■ **Your instructions**:
Every entry must appear in the output exactly as it does here.
━━━━━ Information provided ━━━━━
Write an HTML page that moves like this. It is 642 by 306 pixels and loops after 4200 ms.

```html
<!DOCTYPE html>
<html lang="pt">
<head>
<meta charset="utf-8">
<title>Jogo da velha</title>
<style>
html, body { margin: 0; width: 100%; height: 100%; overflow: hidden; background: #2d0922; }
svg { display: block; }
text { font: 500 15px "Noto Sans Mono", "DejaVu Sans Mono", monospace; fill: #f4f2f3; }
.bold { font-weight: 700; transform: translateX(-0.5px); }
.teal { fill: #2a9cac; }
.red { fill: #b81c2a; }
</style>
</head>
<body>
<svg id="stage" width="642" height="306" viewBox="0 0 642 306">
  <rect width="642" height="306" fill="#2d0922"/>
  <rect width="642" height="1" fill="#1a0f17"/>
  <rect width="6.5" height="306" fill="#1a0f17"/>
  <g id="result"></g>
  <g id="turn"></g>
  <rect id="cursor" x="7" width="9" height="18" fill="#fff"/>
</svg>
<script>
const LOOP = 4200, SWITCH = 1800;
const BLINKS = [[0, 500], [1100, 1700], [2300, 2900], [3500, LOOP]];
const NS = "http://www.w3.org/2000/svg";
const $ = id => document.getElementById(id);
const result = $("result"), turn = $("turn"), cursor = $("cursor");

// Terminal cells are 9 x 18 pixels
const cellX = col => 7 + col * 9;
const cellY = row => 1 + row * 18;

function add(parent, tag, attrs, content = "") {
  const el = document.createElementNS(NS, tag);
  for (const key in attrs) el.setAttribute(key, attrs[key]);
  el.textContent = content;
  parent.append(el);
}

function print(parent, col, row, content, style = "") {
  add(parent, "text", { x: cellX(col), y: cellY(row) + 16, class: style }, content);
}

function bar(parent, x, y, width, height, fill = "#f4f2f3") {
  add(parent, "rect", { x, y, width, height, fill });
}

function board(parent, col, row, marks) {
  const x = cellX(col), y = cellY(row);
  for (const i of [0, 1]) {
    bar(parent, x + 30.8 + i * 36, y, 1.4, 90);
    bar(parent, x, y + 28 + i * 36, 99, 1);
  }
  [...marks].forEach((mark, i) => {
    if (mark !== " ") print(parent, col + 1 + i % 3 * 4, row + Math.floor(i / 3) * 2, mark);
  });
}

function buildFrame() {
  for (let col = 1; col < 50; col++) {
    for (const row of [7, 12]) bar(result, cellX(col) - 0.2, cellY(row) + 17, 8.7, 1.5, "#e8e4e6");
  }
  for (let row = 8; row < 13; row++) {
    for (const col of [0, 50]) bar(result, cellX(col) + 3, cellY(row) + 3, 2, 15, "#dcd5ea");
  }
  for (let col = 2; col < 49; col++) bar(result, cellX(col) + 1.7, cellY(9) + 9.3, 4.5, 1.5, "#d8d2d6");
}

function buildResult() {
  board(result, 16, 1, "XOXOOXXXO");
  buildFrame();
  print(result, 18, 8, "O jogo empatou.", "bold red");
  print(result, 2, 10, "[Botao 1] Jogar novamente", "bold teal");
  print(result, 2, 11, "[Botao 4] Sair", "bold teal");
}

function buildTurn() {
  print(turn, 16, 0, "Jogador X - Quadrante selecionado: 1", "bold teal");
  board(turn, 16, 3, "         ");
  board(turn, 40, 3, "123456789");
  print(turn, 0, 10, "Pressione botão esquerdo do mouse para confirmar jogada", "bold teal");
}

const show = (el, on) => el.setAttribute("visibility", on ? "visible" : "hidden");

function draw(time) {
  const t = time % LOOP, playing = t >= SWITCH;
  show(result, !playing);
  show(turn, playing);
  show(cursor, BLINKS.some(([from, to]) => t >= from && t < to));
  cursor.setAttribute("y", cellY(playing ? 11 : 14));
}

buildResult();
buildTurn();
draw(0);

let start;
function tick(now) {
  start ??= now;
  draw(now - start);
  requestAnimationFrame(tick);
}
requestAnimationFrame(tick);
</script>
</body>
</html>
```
━━━━━
■ **Result of the task**:
Write an HTML page that moves like this. It is 642 by 306 pixels and loops after 4200 ms.

```html
<!DOCTYPE html>
<html lang="pt">
<head>
<meta charset="utf-8">
<title>Jogo da velha</title>
<style>
html, body { margin: 0; width: 100%; height: 100%; overflow: hidden; background: #2d0922; }
svg { display: block; }
text { font: 500 15px "Noto Sans Mono", "DejaVu Sans Mono", monospace; fill: #f4f2f3; }
.bold { font-weight: 700; transform: translateX(-0.5px); }
.teal { fill: #2a9cac; }
.red { fill: #b81c2a; }
</style>
</head>
<body>
<svg id="stage" width="642" height="306" viewBox="0 0 642 306">
  <rect width="642" height="306" fill="#2d0922"/>
  <rect width="642" height="1" fill="#1a0f17"/>
  <rect width="6.5" height="306" fill="#1a0f17"/>
  <g id="result"></g>
  <g id="turn"></g>
  <rect id="cursor" x="7" width="9" height="18" fill="#fff"/>
</svg>
<script>
const LOOP = 4200, SWITCH = 1800;
const BLINKS = [[0, 500], [1100, 1700], [2300, 2900], [3500, LOOP]];
const NS = "http://www.w3.org/2000/svg";
const $ = id => document.getElementById(id);
const result = $("result"), turn = $("turn"), cursor = $("cursor");

// Terminal cells are 9 x 18 pixels
const cellX = col => 7 + col * 9;
const cellY = row => 1 + row * 18;

function add(parent, tag, attrs, content = "") {
  const el = document.createElementNS(NS, tag);
  for (const key in attrs) el.setAttribute(key, attrs[key]);
  el.textContent = content;
  parent.append(el);
}

function print(parent, col, row, content, style = "") {
  add(parent, "text", { x: cellX(col), y: cellY(row) + 16, class: style }, content);
}

function bar(parent, x, y, width, height, fill = "#f4f2f3") {
  add(parent, "rect", { x, y, width, height, fill });
}

function board(parent, col, row, marks) {
  const x = cellX(col), y = cellY(row);
  for (const i of [0, 1]) {
    bar(parent, x + 30.8 + i * 36, y, 1.4, 90);
    bar(parent, x, y + 28 + i * 36, 99, 1);
  }
  [...marks].forEach((mark, i) => {
    if (mark !== " ") print(parent, col + 1 + i % 3 * 4, row + Math.floor(i / 3) * 2, mark);
  });
}

function buildFrame() {
  for (let col = 1; col < 50; col++) {
    for (const row of [7, 12]) bar(result, cellX(col) - 0.2, cellY(row) + 17, 8.7, 1.5, "#e8e4e6");
  }
  for (let row = 8; row < 13; row++) {
    for (const col of [0, 50]) bar(result, cellX(col) + 3, cellY(row) + 3, 2, 15, "#dcd5ea");
  }
  for (let col = 2; col < 49; col++) bar(result, cellX(col) + 1.7, cellY(9) + 9.3, 4.5, 1.5, "#d8d2d6");
}

function buildResult() {
  board(result, 16, 1, "XOXOOXXXO");
  buildFrame();
  print(result, 18, 8, "O jogo empatou.", "bold red");
  print(result, 2, 10, "[Botao 1] Jogar novamente", "bold teal");
  print(result, 2, 11, "[Botao 4] Sair", "bold teal");
}

function buildTurn() {
  print(turn, 16, 0, "Jogador X - Quadrante selecionado: 1", "bold teal");
  board(turn, 16, 3, "         ");
  board(turn, 40, 3, "123456789");
  print(turn, 0, 10, "Pressione botão esquerdo do mouse para confirmar jogada", "bold teal");
}

const show = (el, on) => el.setAttribute("visibility", on ? "visible" : "hidden");

function draw(time) {
  const t = time % LOOP, playing = t >= SWITCH;
  show(result, !playing);
  show(turn, playing);
  show(cursor, BLINKS.some(([from, to]) => t >= from && t < to));
  cursor.setAttribute("y", cellY(playing ? 11 : 14));
}

buildResult();
buildTurn();
draw(0);

let start;
function tick(now) {
  start ??= now;
  draw(now - start);
  requestAnimationFrame(tick);
}
requestAnimationFrame(tick);
</script>
</body>
</html>
```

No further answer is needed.